A thought-provoking post yesterday from Michael Carty, on the decline of trade unions. Some commentators, he says, are preparing to read the last rites for the US trade union movement. Christopher Caldwell asked last week:
If trade unions did not exist now, would we feel a need to invent them? Styles of labour organisation change and end. Guilds, indenture, phalansteries, kibbutzes, apprenticeships – all of them, in their day, had success in either enriching proprietors or ennobling workers. None is particularly fit for contemporary purpose, even if they survive here and there.
The Washington Post’s Robert J. Samuelson notes the decline of America’s unions and their failure to adapt to the demise of country’s large-scale manufacturing plants. Public sector unions, he argues, could go the same way:
Private-sector unions……never reconciled past successes with future survival. So Big Labor became Little Labor. If public-sector unions fail, Little Labor could become Mini Labor.
Could something similar happen in the UK?
The figures for all the OECD countries show a decline in union membership since the 1980s. Union membership levels vary considerably but the trend is the same, even in the highly unionised Scandinavian countries. Two of the trade unions’ biggest recruiting grounds were the large manufacturing plants and the public sector bureaucracies. The OECD countries have a lot fewer manufacturing plants than they did in the 1980s. They will soon have much smaller public sector bureaucracies too.
The level of trade union membership in the UK will almost certainly decline in the next few years. The half a million or so public sector workers due to lose their jobs will almost all be union members. Most of the private sector jobs created over the next few years will be in less unionised sectors. The social enterprises, charities and private firms which take over public sector work will have lower levels of union membership too. The trade unions are about to lose 7-8 percent of their membership. Much of this loss will be permanent.
The loss of public sector union members is likely to be seen throughout the developed world, though the scale will vary depending on the speed and size of government spending cuts. To an extent, though, the decline in unions is inevitable.
Unions were a response to big and powerful organisations. As workers were pulled into ever-larger manufacturing operations and subjected to factory discipline, organising into equally disciplined and regimented bodies was a natural response. Trade unions were a mirror image of the large corporations and public sector bureaucracies in which their members worked.
Union leaders, therefore, were most comfortable when dealing with other large and well-defined organisations. They have always struggled to organise in the smaller and more fragmented sectors. Public service provision is about to see a very rapid shift from large and standardised to small and fragmented. The unions will find it hard to adapt.
Is this good news for employers and governments? Some will certainly think that weakening the power of pesky unions can only be a good thing. However, many of those who have worked with unions know that they can serve as a conduit for unrest, formalising and channeling grievances which would otherwise blow up in random and less controllable ways. As I have said before, if you work with them, they can make your job as a manager easier. The assertion by some on the anarchist left that unions are bosses’ partners in control is not entirely without foundation!

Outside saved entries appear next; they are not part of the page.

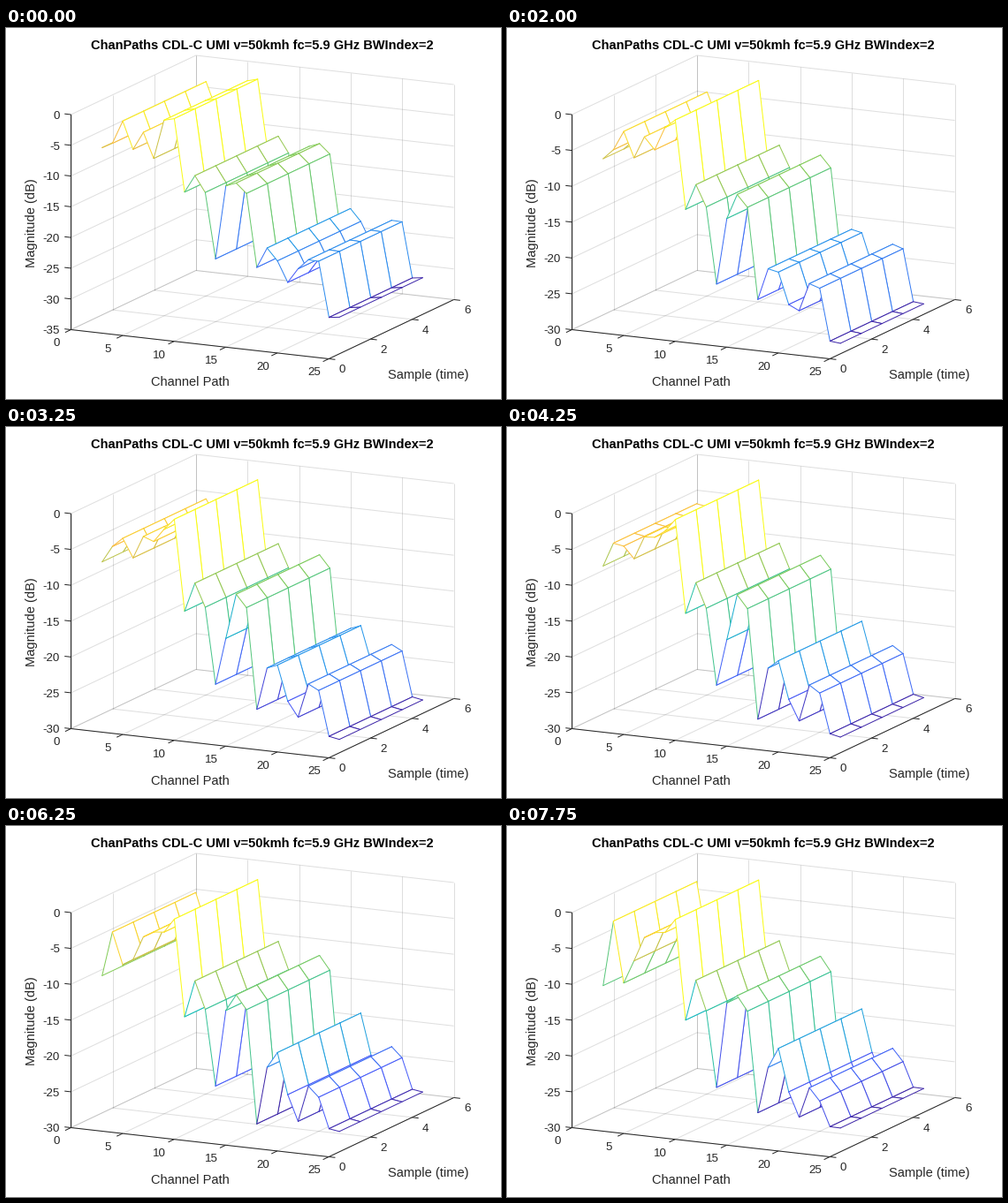
Recreate the animation shown at these times as a matplotlib script. Size 560 by 420 pixels, loop 8 s.

```python
import numpy as np
import matplotlib.pyplot as plt
from matplotlib.animation import FuncAnimation
from matplotlib.collections import LineCollection, PolyCollection
from matplotlib.colors import LinearSegmentedColormap

W, H, DPI = 560, 420, 100
FRAMES, STEP_MS = 32, 250
PX = 72 / DPI
INK = "#262626"
plt.rcParams["font.family"] = "Liberation Sans"

# Oblique axes: screen position of the origin and of one unit along each axis
ORIGIN = np.array([73.0, 341.0])
X_UNIT = np.array([291.7, 33.0]) / 25
Y_UNIT = np.array([141.4, -67.0]) / 6
Z_HEIGHT = 243.5
TICK = 7.3

PARULA = LinearSegmentedColormap.from_list("parula", [
    "#3e26a8", "#475bf9", "#2797eb", "#12beb9", "#81cc59", "#fbbc3d", "#f9fb15"])

# Gain of each path in dB at the start, and its drift over the loop
START = np.array([-6.8, -5.9, -2.1, -6.5, -3.55, -7.6, -1.2, -0.75,
                  -12.5, -9.65, -12.2, -22.8, -10.5, -10.1, -11.6, -23.3,
                  -20.1, -22, -25.3, -22.9, -21.25, -21.3, -30.25, -30.02])
DRIFT = np.array([-4.6, 3.65, -8.6, -0.95, -0.5, 4.4, -1.8, -0.3,
                  -2.4, 0.45, -1.1, -1, -1.2, -0.6, -1.1, -0.7,
                  -0.1, 4.6, 2, -3.75, -1.15, -2.8, 2.75, 2.5])
# Paths that arc away from a straight drift: height at mid loop
BOW = {1: 0.8, 2: -1.3, 3: 1.4, 6: 1.5, 7: -0.5, 18: 0.5, 20: -2.1, 23: 0.4}
# Paths that pass through a deep fade: centre, width, depth
FADE = {13: (0.485, 0.19, 6), 16: (0.72, 0.27, 4.6)}

PATHS = np.arange(1, 25)
SAMPLES = np.arange(1, 6)


def gains(u):
    """Gains in dB at loop position u in 0..1."""
    db = START + DRIFT * u
    for p, height in BOW.items():
        db[p - 1] += height * 4 * u * (1 - u)
    for p, (centre, width, depth) in FADE.items():
        db[p - 1] -= depth * np.exp(-((u - centre) / width) ** 2 / 2)
    return db


def project(x, y, height=0.0):
    """Screen point; height runs from 0 at the floor to 1 at the top."""
    return ORIGIN + x * X_UNIT + y * Y_UNIT - np.array([0, height * Z_HEIGHT])


def along(point, direction):
    return [point, point + TICK * direction / np.hypot(*direction)]


fig = plt.figure(figsize=(W / DPI, H / DPI), dpi=DPI, facecolor="white")
ax = fig.add_axes([0, 0, 1, 1])
ax.set_xlim(-0.5, W - 0.5)
ax.set_ylim(H - 0.5, -0.5)
ax.axis("off")


def label(x, y, text, px=13.33, ha="left", **kw):
    kw = {"color": INK, **kw}
    return ax.text(x, y, text, fontsize=px * PX, ha=ha, va="baseline",
                   rotation_mode="anchor", **kw)


def lines(segments, zorder, **kw):
    return ax.add_collection(LineCollection(
        segments, colors=INK, linewidths=PX, zorder=zorder, **kw))


# Fixed grid, axes and ticks
grid, ticks = [], []
for x in range(0, 26, 5):
    grid += [[project(x, 0), project(x, 6)], [project(x, 6), project(x, 6, 1)]]
    foot = project(x, 0)
    ticks.append(along(foot, -Y_UNIT))
    label(foot[0] - 16.5, foot[1] + 19, str(x), ha="center")
for y in range(0, 7, 2):
    grid += [[project(0, y), project(25, y)], [project(0, y), project(0, y, 1)]]
    foot = project(25, y)
    ticks.append(along(foot, X_UNIT))
    label(foot[0] + 11.5, foot[1] + 16, str(y))
lines(grid, 1, alpha=0.15)
lines(ticks, 2)
lines([[project(0, 0, 1), project(0, 0), project(25, 0), project(25, 6)]], 2)

z_grid = lines([], 1, alpha=0.15)
z_ticks = lines([], 2)
z_labels = [label(60.5, 0, str(-5 * i), ha="right") for i in range(8)]

label(289.5, 24, "ChanPaths CDL-C UMI v=50kmh fc=5.9 GHz BWIndex=2", 14.67,
      "center", color="black", weight="bold")
label(208, 405, "Channel Path", 14.67, "center")
label(477.5, 397, "Sample (time)", 14.67, "center")
label(33, 220.5, "Magnitude (dB)", 14.67, "center", rotation=90)

mesh = PolyCollection([], closed=False, linewidths=PX, zorder=3,
                      capstyle="round", joinstyle="round")
ax.add_collection(mesh)


def draw_z_axis(floor):
    walls, marks = [], []
    for i, text in enumerate(z_labels):
        level = 1 + 5 * i / floor
        text.set_visible(level > -0.01)
        if level < -0.01:
            continue
        walls.append([project(0, 0, level), project(0, 6, level),
                      project(25, 6, level)])
        foot = project(0, 0, level)
        marks.append(along(foot, -X_UNIT))
        text.set_y(foot[1] + 4.8)
    z_grid.set_segments(walls)
    z_ticks.set_segments(marks)


def draw_mesh(db, floor):
    level = 1 - db / floor
    shade = PARULA((db - db.min()) / (db.max() - db.min()))
    clear, white = (1, 1, 1, 0), (1, 1, 1, 1)
    shapes, fills, edges = [], [], []

    def add(points, fill, edge):
        shapes.append(points)
        fills.append(fill)
        edges.append(edge)

    # Back to front, so nearer faces hide what lies behind them
    for s in SAMPLES[-2::-1]:
        for i, p in enumerate(PATHS[:-1]):
            a, b = project(p, s, level[i]), project(p + 1, s, level[i + 1])
            c, d = b + Y_UNIT, a + Y_UNIT
            add([a, b, c, d], white, clear)
            add([d, c], clear, shade[i])
            add([b, c], clear, shade[i + 1])
            add([a, d], clear, shade[i])
            add([a, b], clear, shade[i])
    mesh.set_verts(shapes, closed=False)
    mesh.set_facecolor(fills)
    mesh.set_edgecolor(edges)


def update(n):
    db = gains(n / (FRAMES - 1))
    floor = 5 * np.floor(db.min() / 5)
    draw_z_axis(floor)
    draw_mesh(db, floor)
    return [mesh, z_grid, z_ticks, *z_labels]


anim = FuncAnimation(fig, update, frames=FRAMES, interval=STEP_MS,
                     init_func=lambda: update(0), repeat=True,
                     repeat_delay=0, blit=False)
plt.show()
```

The same may well be true at national level. The weakening of trade unions does not necessarily imply that opposition to governments will weaken too. In some countries, notably France, trade unions manage to cause major disruption with only a tiny proportion of the workforce as members. In the UK, the recent protests against corporate tax avoidance, and the movement that grew up around it, were not initiated by the traditional left. The demonstrators managed to organise high-profile action around the country without any help from the trade unions.
So the gradual weakening of trade unions does not necessarily mean that employers and governments will get an easy ride. Unions serve to channel discontent in an orderly fashion. Without them, the discontent is still there but it’s much more difficult to spot and you never know in what form it will manifest itself. Non-union opposition could present problems for governments and employers alike. After all ‘shapeless movements of the labouring poor, small craftsmen, artisans and the like’ made bloodier revolutions than the disciplined trade unionists ever did.